Because global warming is such a prevalent problem in today's society, many have developed a (completely valid) fear of the sun's wrath. It's the root cause of relentless heat waves, wildfires, coral bleaching, and more — which is precisely why the prospect of a 2022 solar flare, as well as a rapidly growing sunspot, sounds incredibly daunting.
But before you resort to panicking, we're exploring what that will mean for life on planet Earth, and what a solar flare really is.
We know that something called a solar flare — on top of everything else going on in the world — sounds like some incredibly bad luck. But we promise it isn't nearly as terrifying as it sounds.
To get a better idea of what you can expect, take a look at the video on the predicted solar flare, below.
What is a solar flare? What are the risks?
Even though a solar flare sounds like a force to be reckoned with, it isn't as scary as it sounds. A solar flare simply refers to a burst of radiation from the sun. It generally comes the magnetic energy created by a sunspot, or from the unexpected acceleration of protons and electrons along the sun's surface.
For up to several hours, everything including solar, gamma, and electromagnetic radiation is then released into space. Solar flares generally occur too quickly to be seen, and is never visible to the naked eye. However, depending on how long it lasts, it can appear as a bright flash if viewed using special instruments.
Solar flares can release quite a bit of heat and energy, so they often results in geomagnetic storms on planet Earth. This sometimes ends up affecting satellites' transmissions as well as communication. But, solar flares have nothing to do with climate change, and don't otherwise pose a risk to life on Earth. So we promise, there is no need to take cover at this moment in time.
Here's what you should know about the 2022 solar flare:
Currently, the predicted solar flare is expected to emanate from a massive sunspot facing planet Earth, according to Nature World News. The sunspot, which has been named AR3038, has been under close moderation by NASA, due to the fact that it's doubled in size over the course of only a few days... which is unusual, to say the least.
"Yesterday, sunspot AR3038 was big.

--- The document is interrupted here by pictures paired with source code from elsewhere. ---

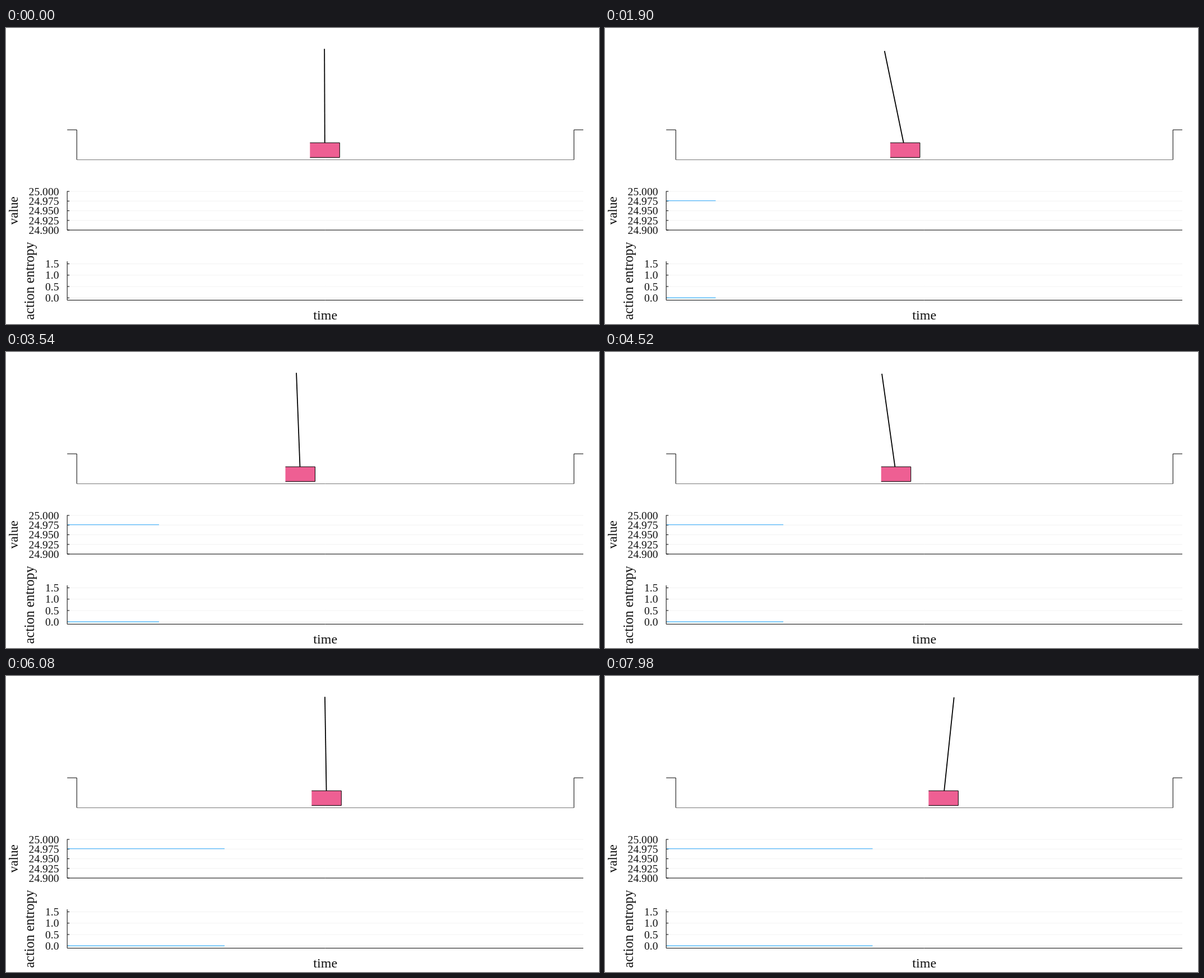
Write an HTML page with a canvas that moves like this. It is 1058 by 529 pixels and loops after 8000 ms.

```html
<!DOCTYPE html>
<html>
<head>
<meta charset="utf-8">
<style>
  html, body { margin: 0; width: 100%; height: 100%; overflow: hidden; background: #fff; }
  canvas { display: block; }
</style>
</head>
<body>
<canvas id="stage" width="1058" height="529"></canvas>
<script>
const ctx = document.getElementById('stage').getContext('2d');
const LOOP = 8000, STEP = 20;
const LEFT = 109.2, RIGHT = 1030;
const FLOOR = 235.5, LEDGE = 182, WALL_LEFT = 126.3, WALL_RIGHT = 1013.3;
const CART = { top: 205.1, width: 53, height: 26.3 };
const POLE = { pivot: 218.2, length: 181 };
const INK = '#111';

// Turning points of the sway: lean in degrees, positive to the right
const poses = [
  { time: 0, x: 568.8, lean: -0.2 },
  { time: 1640, x: 587, lean: -8 },
  { time: 1900, x: 535.4, lean: -11.7 },
  { time: 3540, x: 525, lean: -2.2 },
  { time: 4520, x: 519.2, lean: -8 },
  { time: 6080, x: 571.8, lean: -0.9 },
  { time: 7180, x: 604.2, lean: -0.2 },
  { time: LOOP, x: 603.8, lean: 6 }
];

const mix = (a, b, u) => a + (b - a) * u;
const ease = u => u * u * (3 - 2 * u);

function poseAt(t) {
  const next = poses.findIndex(pose => pose.time > t);
  const a = poses[next - 1], b = poses[next];
  const u = ease((t - a.time) / (b.time - a.time));
  return { x: mix(a.x, b.x, u), lean: mix(a.lean, b.lean, u) * Math.PI / 180 };
}

function line(points, color = '#000', width = 1) {
  ctx.beginPath();
  points.forEach(([x, y]) => ctx.lineTo(x, y));
  ctx.strokeStyle = color;
  ctx.lineWidth = width;
  ctx.stroke();
}

function text(label, x, y, size, align = 'center', angle = 0) {
  ctx.save();
  ctx.translate(x, y);
  ctx.rotate(angle);
  ctx.font = `${size}px "Liberation Serif", serif`;
  ctx.textAlign = align;
  ctx.fillStyle = INK;
  ctx.fillText(label, 0, 0);
  ctx.restore();
}

function drawTrack() {
  line([[LEFT, LEDGE], [WALL_LEFT, LEDGE], [WALL_LEFT, FLOOR]]);
  line([[WALL_RIGHT, FLOOR], [WALL_RIGHT, LEDGE], [RIGHT, LEDGE]]);
  line([[WALL_LEFT, FLOOR], [WALL_RIGHT, FLOOR]], '#777');
}

function drawCart({ x, lean }) {
  const { pivot, length } = POLE;
  line([[x, pivot], [x + length * Math.sin(lean), pivot - length * Math.cos(lean)]], '#000', 1.8);

  const left = x - CART.width / 2, right = left + CART.width;
  const bottom = CART.top + CART.height;
  ctx.fillStyle = '#ee5f93';
  ctx.fillRect(left, CART.top, CART.width, CART.height);
  line([[left, CART.top], [right, CART.top], [right, bottom], [left, bottom]]);
}

function drawChart({ top, bottom, zero, gap, count, min, step, digits, data }, end) {
  const ticks = Array.from({ length: count }, (_, i) => zero - i * gap);
  ticks.forEach(y => line([[LEFT, y], [RIGHT, y]], '#f2f2f2'));
  line([[LEFT, top], [LEFT, bottom], [RIGHT, bottom]]);
  ticks.forEach((y, i) => {
    line([[LEFT, y], [LEFT + 4, y]]);
    text((min + i * step).toFixed(digits), 94.5, y + 6.6, 19.6, 'right');
  });
  if (end > 110) line([[110, data], [end, data]], '#55b9fb', 1.4);
}

const valueChart = {
  top: 291.6, bottom: 361.1, zero: 361.2, gap: 17.3, count: 5,
  min: 24.9, step: 0.025, digits: 3, data: 308.6
};
const entropyChart = {
  top: 417, bottom: 486.4, zero: 482.3, gap: 20.3, count: 4,
  min: 0, step: 0.5, digits: 1, data: 482.3
};

function draw(t) {
  ctx.fillStyle = '#fff';
  ctx.fillRect(0, 0, 1058, 529);

  drawTrack();
  drawCart(poseAt(t));

  const end = 110 + 0.921 * t / STEP;
  drawChart(valueChart, end);
  drawChart(entropyChart, end);

  text('value', 20.7, 326.3, 23.2, 'center', -Math.PI / 2);
  text('action entropy', 49.6, 452, 24.2, 'center', -Math.PI / 2);
  text('time', 569.7, 520.8, 24);
}

const start = performance.now();
function tick() {
  const t = Math.max(0, performance.now() - start) % LOOP;
  draw(Math.floor(t / STEP) * STEP);
  requestAnimationFrame(tick);
}
tick();
</script>
</body>
</html>
```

Today, it's enormous," SpaceWeather.com speculated on June 20. "The fast-growing sunspot has doubled in size in only 24 hours."
The solar flare hasn't even taken place yet, but scientists are expecting it to occur at any time, and many are anticipating what will happen.
Although the sunspot in question is quite large, still growing, and facing planet Earth, it still is not expected to pose much of a risk, according to experts. As previously mentioned, the sunspot could affect satellite signals and communication, but like other sunspots that release solar flares, not much is expected to take place beyond that.